Exchange Server 2007 OWA will automatically time out for the security purposes. This feature has been designed to restrict unauthorized access to any mailbox when the user is using a public or shared computer. You can select this option before you logon to your mailbox:

Though this feature is good for security reasons it may be annoying for many users who use OWA regularly and they may not want to enter the password several times after the time out. This can settled down with a simple registry tweak on the CAS box that runs your Internet facing OWA site. This can be done by following registry modification.

HKEY_LOCAL_MACHINESYSTEMCurrentControlSetServicesMSExchangeOWA

Name: PublicTimeout

Type: DWORD

Value: {value in minutes} (This value is 15 minutes by default)

image0041255958448201

The above suggestion applies only when the user selects the Public Computer option from the OWA logon screen. For the user who select the Private Computer from the logon screen you might want to modify:

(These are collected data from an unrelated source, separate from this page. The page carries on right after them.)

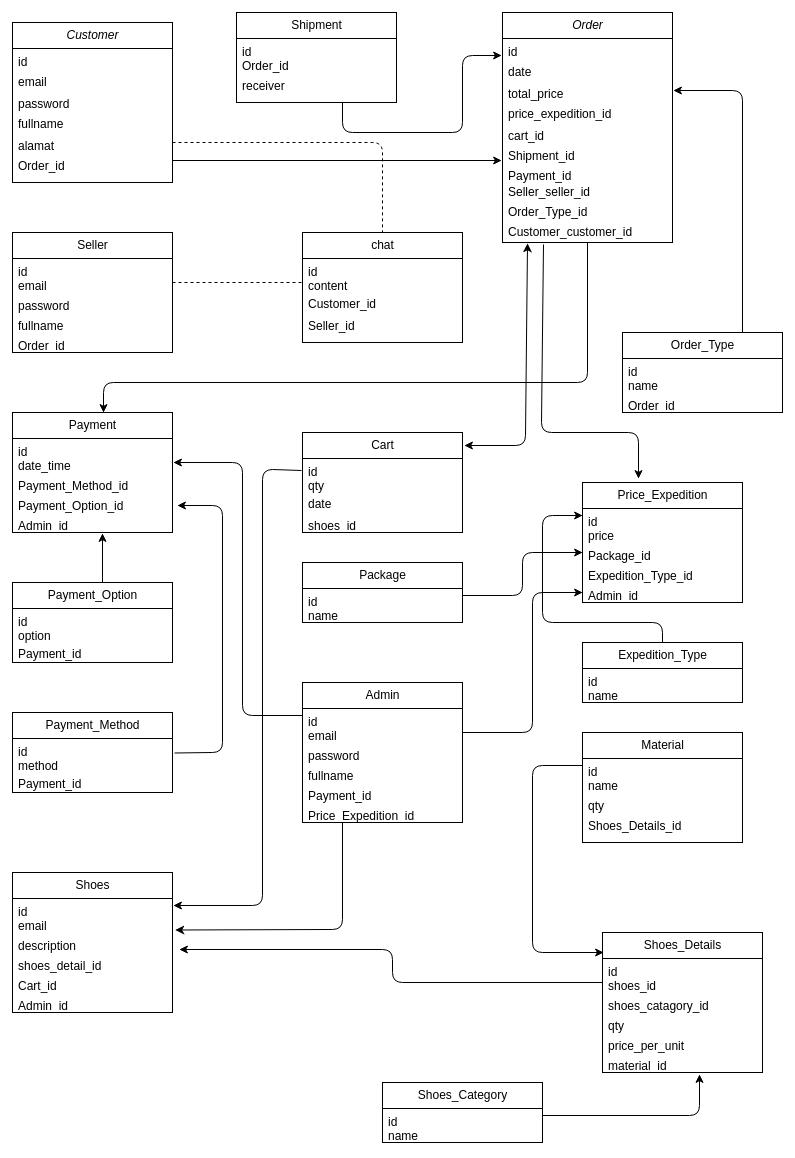
<!DOCTYPE html>
<html lang="en">
<head>
<meta charset="utf-8">
<title>Shoe shop entity diagram</title>
<style>
:root { --ink: #000; --paper: #fff; }
* { box-sizing: border-box; margin: 0; padding: 0; }
html, body { width: 795px; height: 1158px; overflow: hidden; background: var(--paper); }
.diagram { position: relative; width: 795px; height: 1158px; overflow: hidden; color: var(--ink); font: 12px/14px "Liberation Sans", Arial, sans-serif; }
.entity { position: absolute; left: var(--x); top: var(--y); width: calc(var(--w, 160px) + 1px); height: calc(var(--h) + 1px); border: 1px solid var(--ink); background: var(--paper); overflow: hidden; }
.entity h2 { height: 26px; border-bottom: 1px solid var(--ink); font-size: 12px; font-weight: 400; line-height: 25px; text-align: center; }
.entity.abstract h2 { font-style: italic; }
.entity ul { display: flex; flex-direction: column; padding: 6px 5px 0; list-style: none; white-space: nowrap; }
.entity li { flex: none; height: 14px; margin-top: 6px; }
.entity li:first-child, .entity li:nth-child(2) { margin-top: 0; }
.entity.abstract li:nth-child(2) { margin-top: 6px; }
.entity li.snug { margin-top: 2px; }
.entity li.near { margin-top: 4px; }
.entity li.wide { margin-top: 8px; }
.connectors { position: absolute; left: 0; top: 0; }
.connectors path { stroke: var(--ink); fill: none; }
.connectors .arrow path { marker-end: url(#arrowhead); }
.connectors .arrow .both { marker-start: url(#arrowhead); }
.connectors .dashed path { stroke-dasharray: 3 3; }
.connectors marker path { fill: var(--ink); stroke-linejoin: miter; }
</style>
</head>
<body>
<main class="diagram">
  <section class="entity abstract" style="--x:12px;--y:22px;--h:160px">
    <h2>Customer</h2>
    <ul><li>id</li><li>email</li><li class="wide">password</li><li>fullname</li><li class="wide">alamat</li><li>Order_id</li></ul>
  </section>
  <section class="entity" style="--x:236px;--y:12px;--h:90px">
    <h2>Shipment</h2>
    <ul><li>id</li><li>Order_id</li><li>receiver</li></ul>
  </section>
  <section class="entity abstract" style="--x:502px;--y:12px;--w:170px;--h:230px">
    <h2>Order</h2>
    <ul><li>id</li><li>date</li><li class="wide">total_price</li><li>price_expedition_id</li><li class="wide">cart_id</li><li>Shipment_id</li><li>Payment_id</li><li class="snug">Seller_seller_id</li><li>Order_Type_id</li><li>Customer_customer_id</li></ul>
  </section>
  <section class="entity" style="--x:12px;--y:232px;--h:120px">
    <h2>Seller</h2>
    <ul><li>id</li><li>email</li><li>password</li><li>fullname</li><li>Order_id</li></ul>
  </section>
  <section class="entity" style="--x:302px;--y:232px;--h:110px">
    <h2>chat</h2>
    <ul><li>id</li><li>content</li><li class="near">Customer_id</li><li class="wide">Seller_id</li></ul>
  </section>
  <section class="entity" style="--x:622px;--y:332px;--h:80px">
    <h2>Order_Type</h2>
    <ul><li>id</li><li>name</li><li>Order_id</li></ul>
  </section>
  <section class="entity" style="--x:12px;--y:412px;--h:120px">
    <h2>Payment</h2>
    <ul><li>id</li><li>date_time</li><li>Payment_Method_id</li><li>Payment_Option_id</li><li>Admin_id</li></ul>
  </section>
  <section class="entity" style="--x:302px;--y:432px;--h:100px">
    <h2>Cart</h2>
    <ul><li>id</li><li>qty</li><li class="near">date</li><li class="wide">shoes_id</li></ul>
  </section>
  <section class="entity" style="--x:582px;--y:482px;--h:120px">
    <h2>Price_Expedition</h2>
    <ul><li>id</li><li>price</li><li>Package_id</li><li>Expedition_Type_id</li><li>Admin_id</li></ul>
  </section>
  <section class="entity" style="--x:302px;--y:562px;--h:60px">
    <h2>Package</h2>
    <ul><li>id</li><li>name</li></ul>
  </section>
  <section class="entity" style="--x:12px;--y:582px;--h:80px">
    <h2>Payment_Option</h2>
    <ul><li>id</li><li>option</li><li class="near">Payment_id</li></ul>
  </section>
  <section class="entity" style="--x:582px;--y:642px;--h:60px">
    <h2>Expedition_Type</h2>
    <ul><li>id</li><li>name</li></ul>
  </section>
  <section class="entity" style="--x:302px;--y:682px;--h:140px">
    <h2>Admin</h2>
    <ul><li>id</li><li>email</li><li>password</li><li>fullname</li><li>Payment_id</li><li>Price_Expedition_id</li></ul>
  </section>
  <section class="entity" style="--x:12px;--y:712px;--h:80px">
    <h2>Payment_Method</h2>
    <ul><li>id</li><li>method</li><li class="near">Payment_id</li></ul>
  </section>
  <section class="entity" style="--x:582px;--y:732px;--h:110px">
    <h2>Material</h2>
    <ul><li>id</li><li>name</li><li>qty</li><li>Shoes_Details_id</li></ul>
  </section>
  <section class="entity" style="--x:12px;--y:872px;--h:140px">
    <h2>Shoes</h2>
    <ul><li>id</li><li>email</li><li>description</li><li>shoes_detail_id</li><li>Cart_id</li><li>Admin_id</li></ul>
  </section>
  <section class="entity" style="--x:602px;--y:932px;--h:140px">
    <h2>Shoes_Details</h2>
    <ul><li>id</li><li>shoes_id</li><li>shoes_catagory_id</li><li>qty</li><li>price_per_unit</li><li>material_id</li></ul>
  </section>
  <section class="entity" style="--x:382px;--y:1082px;--h:60px">
    <h2>Shoes_Category</h2>
    <ul><li>id</li><li>name</li></ul>
  </section>

  <svg class="connectors" width="795" height="1158" viewBox="0 0 795 1158" aria-hidden="true">
    <defs>
      <marker id="arrowhead" markerUnits="userSpaceOnUse" markerWidth="10" markerHeight="10" refX="8" refY="5" orient="auto-start-reverse" viewBox="0 0 10 10">
        <path d="M8 5L1 8.5L3 5L1 1.5Z"/>
      </marker>
    </defs>
    <g class="dashed" transform="translate(.5 .5)">
      <path d="M172 142H372Q382 142 382 152V232"/>
      <path d="M172 282H302"/>
    </g>
    <g class="arrow" transform="translate(.5 .5)">
      <path d="M342 102V122Q342 132 352 132H452Q462 132 462 122V65Q462 55 472 55H500"/>
      <path d="M172 160H500"/>
      <path d="M742 332V100Q742 90 732 90H674"/>
      <path d="M587 242V372Q587 382 577 382H113Q103 382 103 392V411"/>
      <path class="both" d="M527 244L525 435Q525 445 515 445H465"/>
      <path d="M543 244L541 422Q541 432 551 432H628Q638 432 638 442V477"/>
      <path d="M301 470L272 469Q262 469 262 479V895Q262 905 252 905H174"/>
      <path d="M302 715H252Q242 715 242 705V472Q242 462 232 462H174"/>
      <path d="M174 752.5L212 752Q222 752 222 742V515Q222 505 212 505H178"/>
      <path d="M102 582V534"/>
      <path d="M462 595H512Q522 595 522 585V562Q522 552 532 552H581"/>
      <path d="M662 642V632Q662 622 652 622H552Q542 622 542 612V525Q542 515 552 515H581"/>
      <path d="M462 732H522Q532 732 532 722V602Q532 592 542 592H581"/>
      <path d="M582 765H542Q532 765 532 775V942Q532 952 542 952H602"/>
      <path d="M342 822V919Q342 929 332 929L176 929.5"/>
      <path d="M602 982H402Q392 982 392 972V959Q392 949 382 949H180"/>
      <path d="M542 1115H689Q699 1115 699 1105V1075"/>
    </g>
  </svg>
</main>
</body>
</html>
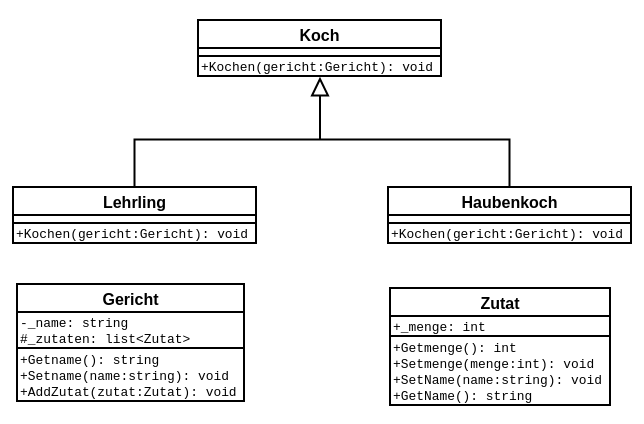
<!DOCTYPE html>
<html lang="de">
<head>
<meta charset="utf-8">
<title>Klassendiagramm Koch</title>
<style>
  :root { --ink: #000; --paper: #fff; --stroke: 2px; }
  * { box-sizing: border-box; margin: 0; padding: 0; }
  body { width: 644px; height: 424px; overflow: hidden; background: var(--paper); color: var(--ink); }
  .diagram { position: relative; width: 644px; height: 424px; overflow: hidden; }
  .connectors { position: absolute; left: 0; top: 0; }
  .connectors path, .connectors polygon { fill: none; stroke: var(--ink); stroke-width: 2; }
  .connectors polygon { fill: var(--paper); }

  .class { position: absolute; display: flex; flex-direction: column; width: 245px; border: var(--stroke) solid var(--ink); background: var(--paper); }
  .class h2 { height: 26px; padding-top: 4px; font: bold 16px/22px "Liberation Sans", Arial, sans-serif; text-align: center; }
  .class ul { min-height: 8px; border-top: var(--stroke) solid var(--ink); padding: 2px 0 0 2px; list-style: none; font: 12.9px/16px "Liberation Mono", "Courier New", monospace; white-space: nowrap; }
  .class ul.empty { padding: 0; }
  .class ul.list { padding-top: 3px; }
  .class li { position: relative; top: 1px; height: 16px; }

  .koch { left: 197px; top: 19px; }
  .lehrling { left: 12px; top: 186px; }
  .haubenkoch { left: 387px; top: 186px; }
  .gericht { left: 16px; top: 283px; width: 229px; }
  .zutat { left: 389px; top: 287px; width: 222px; }
</style>
</head>
<body>
<main class="diagram">
  <svg class="connectors" width="644" height="424" viewBox="0 0 644 424" aria-hidden="true">
    <path d="M134.5 187V139.5H509.5V187M320 139.5V95"/>
    <polygon points="320,79 312,95.5 328,95.5"/>
  </svg>

  <section class="class koch">
    <h2>Koch</h2>
    <ul class="empty"></ul>
    <ul><li>+Kochen(gericht:Gericht): void</li></ul>
  </section>

  <section class="class lehrling">
    <h2>Lehrling</h2>
    <ul class="empty"></ul>
    <ul><li>+Kochen(gericht:Gericht): void</li></ul>
  </section>

  <section class="class haubenkoch">
    <h2>Haubenkoch</h2>
    <ul class="empty"></ul>
    <ul><li>+Kochen(gericht:Gericht): void</li></ul>
  </section>

  <section class="class gericht">
    <h2>Gericht</h2>
    <ul>
      <li>-_name: string</li>
      <li>#_zutaten: list&lt;Zutat&gt;</li>
    </ul>
    <ul class="list">
      <li>+Getname(): string</li>
      <li>+Setname(name:string): void</li>
      <li>+AddZutat(zutat:Zutat): void</li>
    </ul>
  </section>

  <section class="class zutat">
    <h2>Zutat</h2>
    <ul><li>+_menge: int</li></ul>
    <ul class="list">
      <li>+Getmenge(): int</li>
      <li>+Setmenge(menge:int): void</li>
      <li>+SetName(name:string): void</li>
      <li>+GetName(): string</li>
    </ul>
  </section>
</main>
</body>
</html>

HKEY_LOCAL_MACHINESYSTEMCurrentControlSetServicesMSExchange OWA

Name: PrivateTimeout

Type: DWORD

Value: {value in minutes} (This value is 8 hours by default)

If you don’t see the DWORD values named, PublicTimeout and PrivateTimeout then you have create then manually.

What happened to System Attendant Mailbox in Exchange 2010?

A one word answer to this question is: REMOVED.

As we all know that System Attendant mailbox was used to publish the free/busy info and the link monitoring service in earlier versions of Exchange. In Exchange 2010 it the mailbox object for System Attendant has been removed. Yet, you can locate the directory object for System Attendant in Active Directory. Per a post published by Dave, the mailbox object for system attendant has been removed but can be seen in AD. This change was done due to the new high availability architecture of Exchange 2010. They observed problems in failovers while having the mailbox object for System Attendant.

How will this affect:

If you are running an application that uses System Attendant to connect to the servers/databases you will still be able to connect but not logon. That means you wont be able to open the system attendant mailbox anymore as the actual related mailbox doesn’t exist.

The way around it:

1. Use the per mailbox database System mailbox (See Additional Resources for more information about this mailbox).

2. Change your application to rely on a user created account and mailbox.

This has been described pretty well at he System Attendant mailbox has been removed from Exchange 2010

And do read the additional resource section to understand the facts about special mailboxes in Exchange.